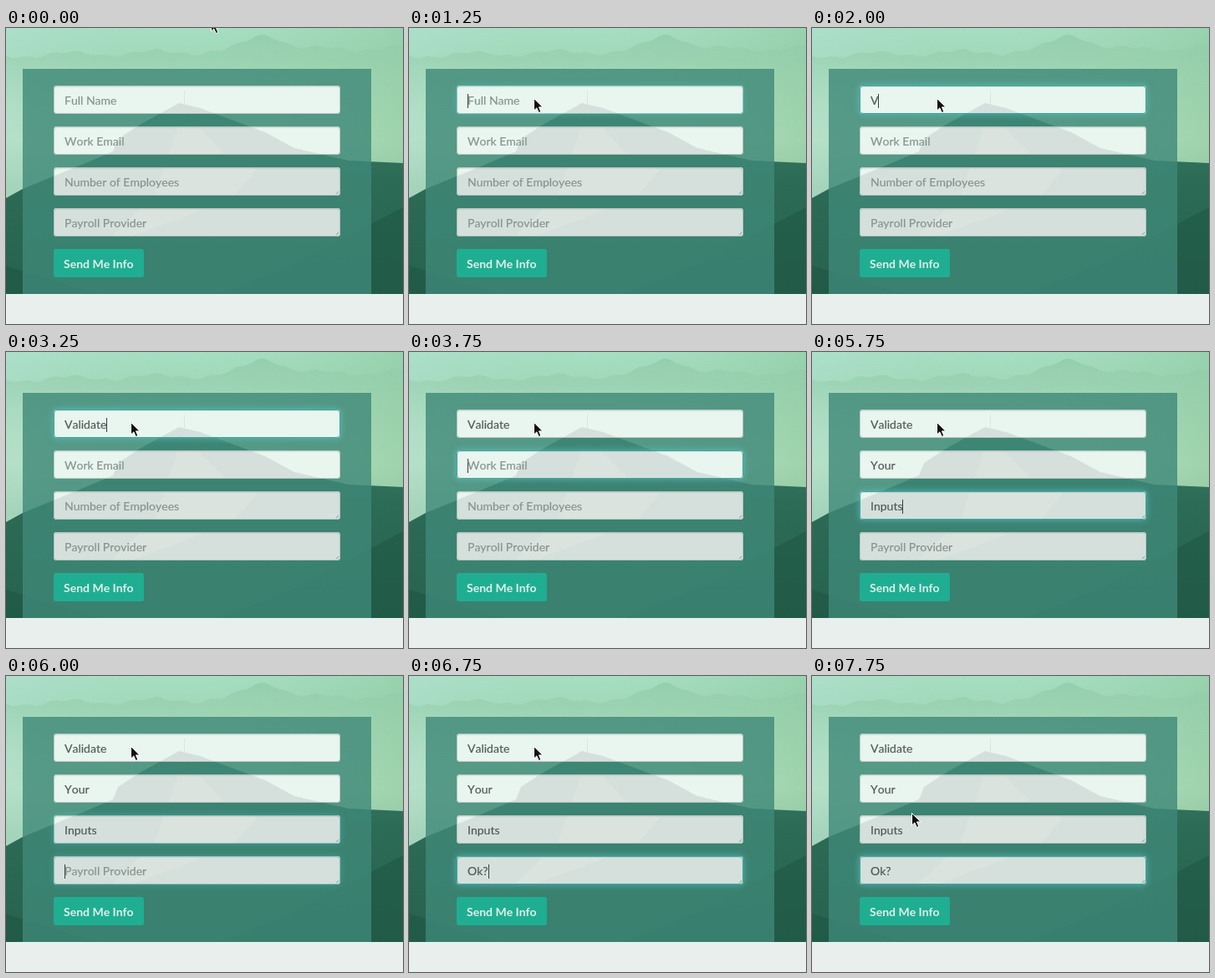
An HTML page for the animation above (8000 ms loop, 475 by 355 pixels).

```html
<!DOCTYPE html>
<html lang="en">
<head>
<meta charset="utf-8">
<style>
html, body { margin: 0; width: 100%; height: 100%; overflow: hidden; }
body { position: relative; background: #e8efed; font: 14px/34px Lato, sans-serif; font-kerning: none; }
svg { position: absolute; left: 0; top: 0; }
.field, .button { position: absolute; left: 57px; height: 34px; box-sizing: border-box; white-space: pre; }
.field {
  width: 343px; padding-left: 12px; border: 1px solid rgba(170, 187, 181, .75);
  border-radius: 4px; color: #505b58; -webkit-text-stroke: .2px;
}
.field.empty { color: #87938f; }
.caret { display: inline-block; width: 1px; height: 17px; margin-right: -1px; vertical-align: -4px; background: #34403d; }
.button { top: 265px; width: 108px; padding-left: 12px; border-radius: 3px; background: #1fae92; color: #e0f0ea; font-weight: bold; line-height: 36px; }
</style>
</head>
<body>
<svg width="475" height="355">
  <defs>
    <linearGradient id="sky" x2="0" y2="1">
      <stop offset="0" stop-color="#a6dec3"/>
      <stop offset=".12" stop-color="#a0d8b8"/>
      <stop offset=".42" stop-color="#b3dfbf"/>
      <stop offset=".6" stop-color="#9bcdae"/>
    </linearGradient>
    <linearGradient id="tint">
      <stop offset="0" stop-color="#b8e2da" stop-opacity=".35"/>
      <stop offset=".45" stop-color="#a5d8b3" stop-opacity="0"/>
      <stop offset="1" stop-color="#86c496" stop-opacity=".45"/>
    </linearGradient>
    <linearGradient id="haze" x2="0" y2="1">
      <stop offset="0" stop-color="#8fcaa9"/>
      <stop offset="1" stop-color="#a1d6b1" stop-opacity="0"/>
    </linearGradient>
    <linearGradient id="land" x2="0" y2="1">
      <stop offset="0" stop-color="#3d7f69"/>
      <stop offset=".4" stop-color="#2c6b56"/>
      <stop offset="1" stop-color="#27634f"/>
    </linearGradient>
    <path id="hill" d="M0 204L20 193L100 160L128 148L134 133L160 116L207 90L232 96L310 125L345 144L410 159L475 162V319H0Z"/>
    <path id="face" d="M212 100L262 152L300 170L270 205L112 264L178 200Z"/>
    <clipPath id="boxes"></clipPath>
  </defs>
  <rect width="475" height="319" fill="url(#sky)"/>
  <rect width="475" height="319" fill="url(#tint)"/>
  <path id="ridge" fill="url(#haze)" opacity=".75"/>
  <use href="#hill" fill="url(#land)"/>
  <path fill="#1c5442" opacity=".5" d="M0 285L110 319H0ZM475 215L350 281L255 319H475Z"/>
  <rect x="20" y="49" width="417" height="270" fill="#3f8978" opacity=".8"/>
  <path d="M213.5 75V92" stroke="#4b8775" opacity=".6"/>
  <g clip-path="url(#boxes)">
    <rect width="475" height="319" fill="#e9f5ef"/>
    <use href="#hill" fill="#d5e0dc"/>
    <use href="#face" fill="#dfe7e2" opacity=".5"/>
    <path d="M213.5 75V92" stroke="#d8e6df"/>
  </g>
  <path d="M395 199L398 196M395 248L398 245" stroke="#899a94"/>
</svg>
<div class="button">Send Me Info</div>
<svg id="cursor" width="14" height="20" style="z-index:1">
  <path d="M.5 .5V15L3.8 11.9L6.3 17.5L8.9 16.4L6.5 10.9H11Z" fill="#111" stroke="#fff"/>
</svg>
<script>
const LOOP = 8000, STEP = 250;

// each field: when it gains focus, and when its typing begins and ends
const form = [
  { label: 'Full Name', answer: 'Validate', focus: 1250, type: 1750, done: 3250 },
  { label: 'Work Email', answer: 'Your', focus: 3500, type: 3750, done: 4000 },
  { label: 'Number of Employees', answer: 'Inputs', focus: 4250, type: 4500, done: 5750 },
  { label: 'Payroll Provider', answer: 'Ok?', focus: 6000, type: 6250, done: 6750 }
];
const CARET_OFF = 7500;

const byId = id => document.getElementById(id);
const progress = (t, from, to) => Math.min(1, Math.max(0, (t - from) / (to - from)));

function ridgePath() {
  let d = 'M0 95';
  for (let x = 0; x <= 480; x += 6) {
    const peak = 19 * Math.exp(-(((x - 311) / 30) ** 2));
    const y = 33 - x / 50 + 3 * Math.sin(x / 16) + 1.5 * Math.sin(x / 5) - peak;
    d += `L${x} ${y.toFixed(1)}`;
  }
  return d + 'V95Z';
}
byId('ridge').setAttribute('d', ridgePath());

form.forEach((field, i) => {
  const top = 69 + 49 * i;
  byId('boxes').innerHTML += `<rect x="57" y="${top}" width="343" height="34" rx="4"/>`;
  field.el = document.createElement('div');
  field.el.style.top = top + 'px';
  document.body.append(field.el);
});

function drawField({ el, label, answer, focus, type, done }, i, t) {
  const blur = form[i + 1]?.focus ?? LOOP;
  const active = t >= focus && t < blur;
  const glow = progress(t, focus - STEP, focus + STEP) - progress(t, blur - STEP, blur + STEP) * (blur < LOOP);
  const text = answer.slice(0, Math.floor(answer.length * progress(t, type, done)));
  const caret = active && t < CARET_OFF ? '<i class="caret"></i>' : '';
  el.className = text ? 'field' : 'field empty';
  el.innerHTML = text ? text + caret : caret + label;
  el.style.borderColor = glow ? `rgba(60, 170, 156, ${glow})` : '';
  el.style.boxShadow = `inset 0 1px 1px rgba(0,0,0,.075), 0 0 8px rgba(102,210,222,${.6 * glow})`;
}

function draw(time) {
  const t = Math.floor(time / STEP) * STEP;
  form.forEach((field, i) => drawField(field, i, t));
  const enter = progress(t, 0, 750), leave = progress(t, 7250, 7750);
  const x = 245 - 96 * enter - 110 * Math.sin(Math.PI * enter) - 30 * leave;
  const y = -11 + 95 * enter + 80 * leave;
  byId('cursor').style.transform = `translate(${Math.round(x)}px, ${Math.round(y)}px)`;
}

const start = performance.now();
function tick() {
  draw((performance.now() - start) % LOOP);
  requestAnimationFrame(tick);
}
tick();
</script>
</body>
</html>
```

+-------+

(Exercise goal): Go through the material above, and wherever a line holds the word "style", copy it.

(Result):
<style>
</style>
<svg id="cursor" width="14" height="20" style="z-index:1">
  field.el.style.top = top + 'px';
  el.style.borderColor = glow ? `rgba(60, 170, 156, ${glow})` : '';
  el.style.boxShadow = `inset 0 1px 1px rgba(0,0,0,.075), 0 0 8px rgba(102,210,222,${.6 * glow})`;
  byId('cursor').style.transform = `translate(${Math.round(x)}px, ${Math.round(y)}px)`;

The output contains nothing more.